This is the part where I cry because my family lives on three continents.

I cry because my son has just really grasped the concept of grandparents and aunts and uncles and cousin-friends, as he calls them, and now he has to say goodbye to them. All of them.

I cry because my niece is about to take her first steps and celebrate her first birthday and those are more landmark moments that I won’t be around for.

And I cry because talking to my mom requires us both to have decent Internet connections in the countries we’re in.

This is the part where I cry because I just took my kids to their last playground and park for two years.

I cry because my son just discovered firemen and mailmen and is constantly on the lookout for them, but won’t see any in Dakar.

I cry because they now ask for things like blueberries, peaches, boxes of raisins, granola bars and string cheese, but starting tomorrow these are off the table.

And I cry because trampoline parks, libraries and their story times, children’s museums, kids’ meals served in clean high chairs next to an air-conditioned play area at fast-food restaurants have all been wonderful beyond  words.

This is the part where I cry because there won’t be any more family bike rides along the Greenway, pizza picnics overlooking the Smoky Mountains (or the presence of any mountains anywhere), hikes along trails, cookouts at the lake or drives through Cades Cove with the top down.

I cry because we are headed back to where daily tasks are more complex and more challenging and more time-consuming.
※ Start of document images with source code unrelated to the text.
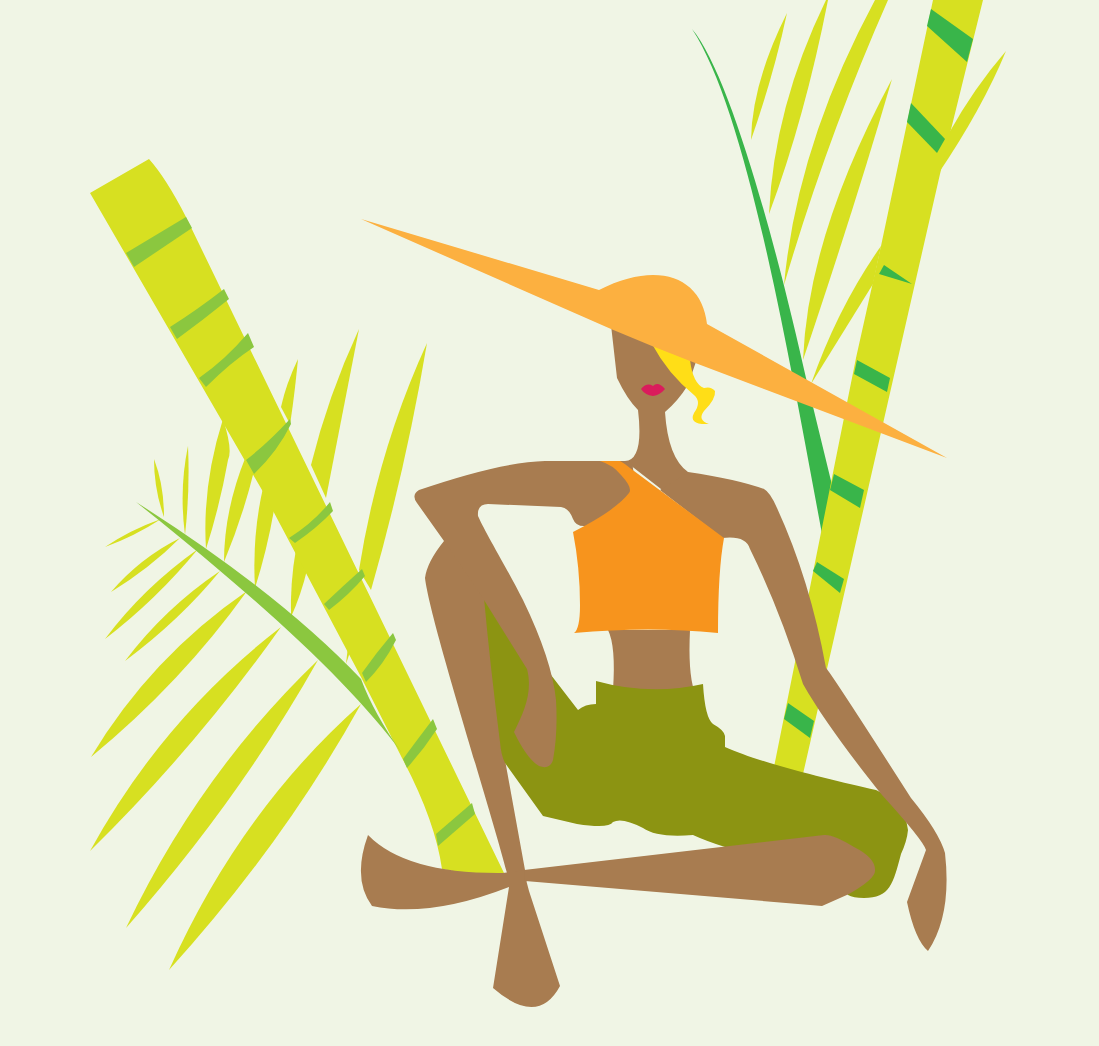
<!DOCTYPE html>
<html lang="en">
<head>
<meta charset="utf-8">
<title>Woman in a sun hat among bamboo</title>
<style>
:root{--paper:#f0f5e5;--lime:#d7e021;--leaf:#8bc73f;--green:#39b54a;--skin:#a87c50;--hat:#fcb040;--top:#f7941d;--trousers:#8c9412;--hair:#ffde17;--lips:#da1c5c}
html,body{margin:0;height:100%;overflow:hidden;background:var(--paper)}
svg{display:block;width:1099px;height:1046px}
.lime{fill:var(--lime)}.leaf{fill:var(--leaf)}.green{fill:var(--green)}.skin{fill:var(--skin)}.hat{fill:var(--hat)}.top{fill:var(--top)}.trousers{fill:var(--trousers)}.hair{fill:var(--hair)}.lips{fill:var(--lips)}
</style>
</head>
<body>
<svg viewBox="0 0 1099 1046" role="img" aria-label="Woman in a wide sun hat sitting cross-legged among bamboo">
<g id="left-bamboo">
<g class="lime" id="left-leaves">
<path d="M154 459Q164 485 164 517Q154 489 154 459Z"/>
<path d="M188 446Q190 490 185 535Q179 489 188 446Z"/>
<path d="M223 419Q233 450 228 460Q220 505 206 549Q202 485 223 419Z"/>
<path d="M246 456L254 471Q243 516 224 562Q224 510 246 456Z"/>
<path d="M263 488L274 510Q267 550 255 588Q252 536 263 488Z"/>
<path d="M298 359Q294 400 290 424L281 407Q286 384 298 359Z"/>
<path d="M296 549L307 570Q301 595 291 617Q290 583 296 549Z"/>
<path d="M359 329L326 498L311 465Q328 396 359 329Z"/>
<path d="M427 343Q406 468 371 590L359 570Q378 450 427 343Z"/>
<path d="M348 646L350 652L346 664Z"/>
<path d="M105 547Q130 530 161 519Q135 536 105 547Z"/>
<path d="M111 592Q140 558 180 538Q150 568 111 592Z"/>
<path d="M105 639Q143 588 198 549Q157 599 105 639Z"/>
<path d="M125 661Q165 608 220 571Q181 619 125 661Z"/>
<path d="M91 757Q151 657 247 591Q182 682 91 757Z"/>
<path d="M90 851Q163 718 281 627Q196 747 90 851Z"/>
<path d="M126 928Q199 774 318 660Q239 800 126 928Z"/>
<path d="M169 970Q240 811 361 704Q284 843 169 970Z"/>
</g>
<path class="lime" d="M90 193L149 159Q166 178 186 217L504 873Q470 875 442 869Q435 820 402 758L361 677L262 490Z"/>
<path class="leaf" id="left-stem" d="M136 502Q278 592 361 679Q374 714 402 753C352 685 262 602 136 502Z"/>
<g class="leaf" id="left-bands">
<path d="M126 253L186 217L192 228L134 267Z"/>
<path d="M170 327Q197 310 224 289L229 299Q203 320 177 339Z"/>
<path d="M199 378Q225 360 248 333L254 347Q231 362 206 387Z"/>
<path d="M246 460Q268 443 290 419L291 424Q278 451 254 474Z"/>
<path d="M289 538Q313 523 330 502L333 511Q317 528 295 543Z"/>
<path d="M324 604Q343 586 362 569L365 576Q349 595 329 610Z"/>
<path d="M362 673Q376 653 393 633L396 640Q384 664 366 682Z"/>
<path d="M403 759Q417 740 433 719L437 729Q424 749 407 768Z"/>
<path d="M436 834L472 803L475 814L438 846Z"/>
</g>
</g>
<g id="right-bamboo">
<g class="lime" id="right-leaves">
<path d="M787 13Q774 74 751 140Q752 83 787 13Z"/>
<path d="M826 0H828Q805 117 769 214Q774 107 826 0Z"/>
<path d="M875 0H888Q827 138 784 285Q797 145 875 0Z"/>
<path d="M892 79Q855 206 803 360Q808 235 892 79Z"/>
<path d="M1006 51Q982 109 938 174L949 133Q974 88 1006 51Z"/>
<path d="M881 246L873 284L811 384Q838 307 881 246Z"/>
</g>
<path class="green" id="right-stem" d="M692 29C731 75 779 257 806 378L832 485L822 534C788 352 747 112 692 29Z"/>
<path class="lime" d="M933 0H983L940 174L803 774L774 767L856 358L881 246Z"/>
<g class="green" id="right-bands">
<path d="M931 9L973 39L967 62L927 26Z"/>
<path d="M911 103L945 139L937 153L907 122Z"/>
<path d="M884 265L912 284L879 274Z"/>
<path d="M857 360L890 378L887 392L854 374Z"/>
<path d="M834 474L864 490L860 508L830 490Z"/>
<path d="M817 562L844 579L840 593L813 571Z"/>
<path d="M788 703L814 721L810 738L784 719Z"/>
</g>
</g>
<g id="woman">
<g class="skin" id="body">
<path id="head-and-neck" d="M611 325L617 378Q627 399 638 410Q644 460 625 461L724 538L688 472Q668 458 665 412Q678 401 688 385L700 350Z"/>
<path id="waist" d="M608 630Q616 646 613 690H694Q688 672 690 630Z"/>
<path id="raised-leg" d="M444 541Q427 562 425 578C430 620 488 801 507 873L509 887L527 881L525 870L505 760L500 590L470 540Z"/>
<path id="left-foot" d="M368 835Q406 874 503 873L525 870L527 881L509 887Q430 918 372 906Q352 879 368 835Z"/>
<path id="front-foot" d="M509 887L493 988Q538 1027 560 986L529 891L524 872Z"/>
</g>
<path class="trousers" d="M484 598L551 675L578 710Q585 704 596 704V681Q650 696 703 684Q705 718 713 724Q724 730 725 736V747C760 763 832 780 876 790Q905 803 908 830Q907 841 901 854C893 884 890 898 864 898Q853 898 848 895L820 860L725 847Q706 841 693 835Q657 838 643 828Q622 817 613 822Q609 829 577 824L543 816L505 763Q501 755 500 742Q490 664 484 598Z"/>
<g class="skin">
<path id="folded-leg" d="M524 870L824 835Q833 834 854 847Q876 858 875 871Q875 879 849 894L822 906L525 881Z"/>
<path id="left-arm" d="M632 461H545Q501 462 419 490Q411 495 417 503L444 541L484 600L527 669C533 692 524 712 514 732Q527 759 539 766Q550 770 553 760Q558 732 556 700Q552 660 523 600C508 570 486 534 478 516Q477 504 488 504L561 507Q569 508 573 519Q576 527 586 526L640 520Z"/>
<path id="right-arm" d="M688 472Q736 479 764 489Q770 492 777 508Q810 580 826 668Q831 673 911 798Q939 832 945 853Q952 915 928 951Q915 940 907 902L926 850Q923 840 882 795C853 759 821 716 803 684Q780 610 750 549Q746 535 722 538L660 490Z"/>
</g>
<path class="top" id="crop-top" d="M600 461H620Q624 463 630 468L724 538Q718 570 718 633Q650 626 574 633Q580 629 580 605Q580 568 573 532C599 519 620 505 629 493Q633 488 621 475Q613 465 600 461Z"/>
<path class="hair" id="hair" d="M652 344Q668 374 694 395Q702 402 694 413Q688 425 709 424Q697 420 704 411Q716 399 715 391Q711 386 704 388Q693 384 690 360Z"/>
<path class="lips" id="lips" d="M641 389Q647 382 653 386Q658 381 665 389Q660 395 653 396Q645 395 641 389Z"/>
<path class="hat" id="sun-hat" d="M361 219L599 290C658 260 702 277 707 324L947 458L690 361Q651 346 611 329Z"/>
</g>
</svg>
</body>
</html>
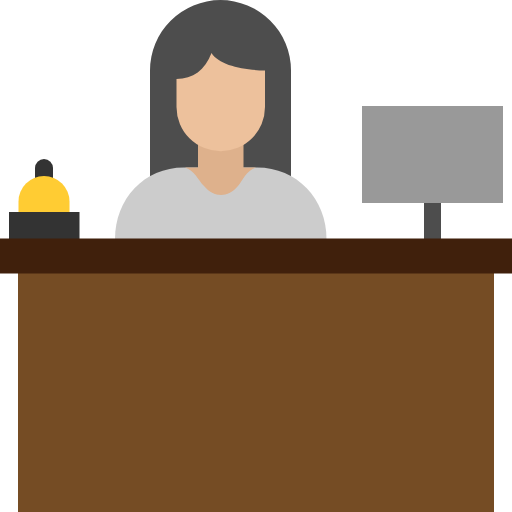
<!DOCTYPE html>
<html lang="en">
<head>
<meta charset="utf-8">
<title>Reception desk</title>
<style>
:root {
  --hair: #4d4d4d;
  --skin: #edc19c;
  --neck: #deb18c;
  --shirt: #cccccc;
  --screen: #999999;
  --stand: #4d4d4d;
  --bell: #ffcc33;
  --bell-base: #333333;
  --desk-top: #40200c;
  --desk-front: #754c24;
}
html, body { margin: 0; background: #fff; overflow: hidden; }
svg { display: block; width: 512px; height: 512px; }
.hair { fill: var(--hair); }
.face { fill: var(--skin); }
.neck { fill: var(--neck); }
.shirt { fill: var(--shirt); }
.screen { fill: var(--screen); }
.stand { fill: var(--stand); }
.bell-dome { fill: var(--bell); }
.bell-base { fill: var(--bell-base); }
.desk-top { fill: var(--desk-top); }
.desk-front { fill: var(--desk-front); }
</style>
</head>
<body>
<svg viewBox="0 0 512 512" role="img" aria-label="Receptionist behind a desk with a bell and a monitor">
  <g id="receptionist">
    <path class="hair" d="M150 180V70.500A70.500 70.500 0 0 1 291 70.500V180Z"/>
    <path class="shirt" d="M115 239C115 199 144 167.500 184 167.500H257C297 167.500 326.500 199 326.500 239Z"/>
    <path class="neck" d="M198 140H243.500V167.500H256C246 171 243 180 238 186C228 198 214 198 204 186C198 180 195 171 185 167.500H198Z"/>
    <path class="face" d="M176.500 79C193 79 205 70 211.500 53C219 65 242 70 265 70.500V107A44.200 44.200 0 0 1 176.500 107Z"/>
  </g>
  <g id="bell">
    <path class="bell-base" d="M35 185V168A9 9 0 0 1 53 168V185Z"/>
    <path class="bell-dome" d="M18.500 213V201.500A25.300 25.300 0 0 1 69.500 201.500V213Z"/>
    <rect class="bell-base" x="9" y="212" width="70.500" height="27"/>
  </g>
  <g id="monitor">
    <rect class="stand" x="424" y="202" width="17" height="37"/>
    <rect class="screen" x="362" y="106" width="141" height="97"/>
  </g>
  <g id="desk">
    <rect class="desk-front" x="18" y="273" width="476" height="239"/>
    <rect class="desk-top" x="0" y="238.500" width="512" height="35"/>
  </g>
</svg>
</body>
</html>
Where getting a drink of water doesn’t mean just turning on the tap, getting cash back isn’t an option, there are no drive-thrus or express lanes.

And I cry because it’s been two months and I haven’t seen a single child begging on the street. 

This is the part where I cry because I just took my last real bath and there will be no more glorious water pressure for showers.

I cry because I have loved sleeping in a temperature-controlled environment with the assurance that the electricity will stay on to maintain it.

This is the part where I cry because today a mosquito bite means an itch but tomorrow it could mean malaria.

I cry because in eight weeks this house accumulated less dust than our apartment in Dakar does in a few days – or one hour of dust storm.

I cry because all summer I have enjoyed every rain shower and storm without running for towels or the floor squeegee, wondering whose houses are flooding this time. 

And I cry because I’ve run my last loads in the super silent dishwasher and gigantic washing machine – again, without fear of a power cut mid cycle.

This is the part where I cry. 

But to, “Joy comes in the morning,” I cling.

Truly there are many blessings in my life right now, but in this moment I need to grieve these things above before I move on. I know several people who are crying through heart-wrenching struggles and losses that are much greater than what I am going through. MS, PTG, JB, GB and CB – our hearts and our prayers are with you.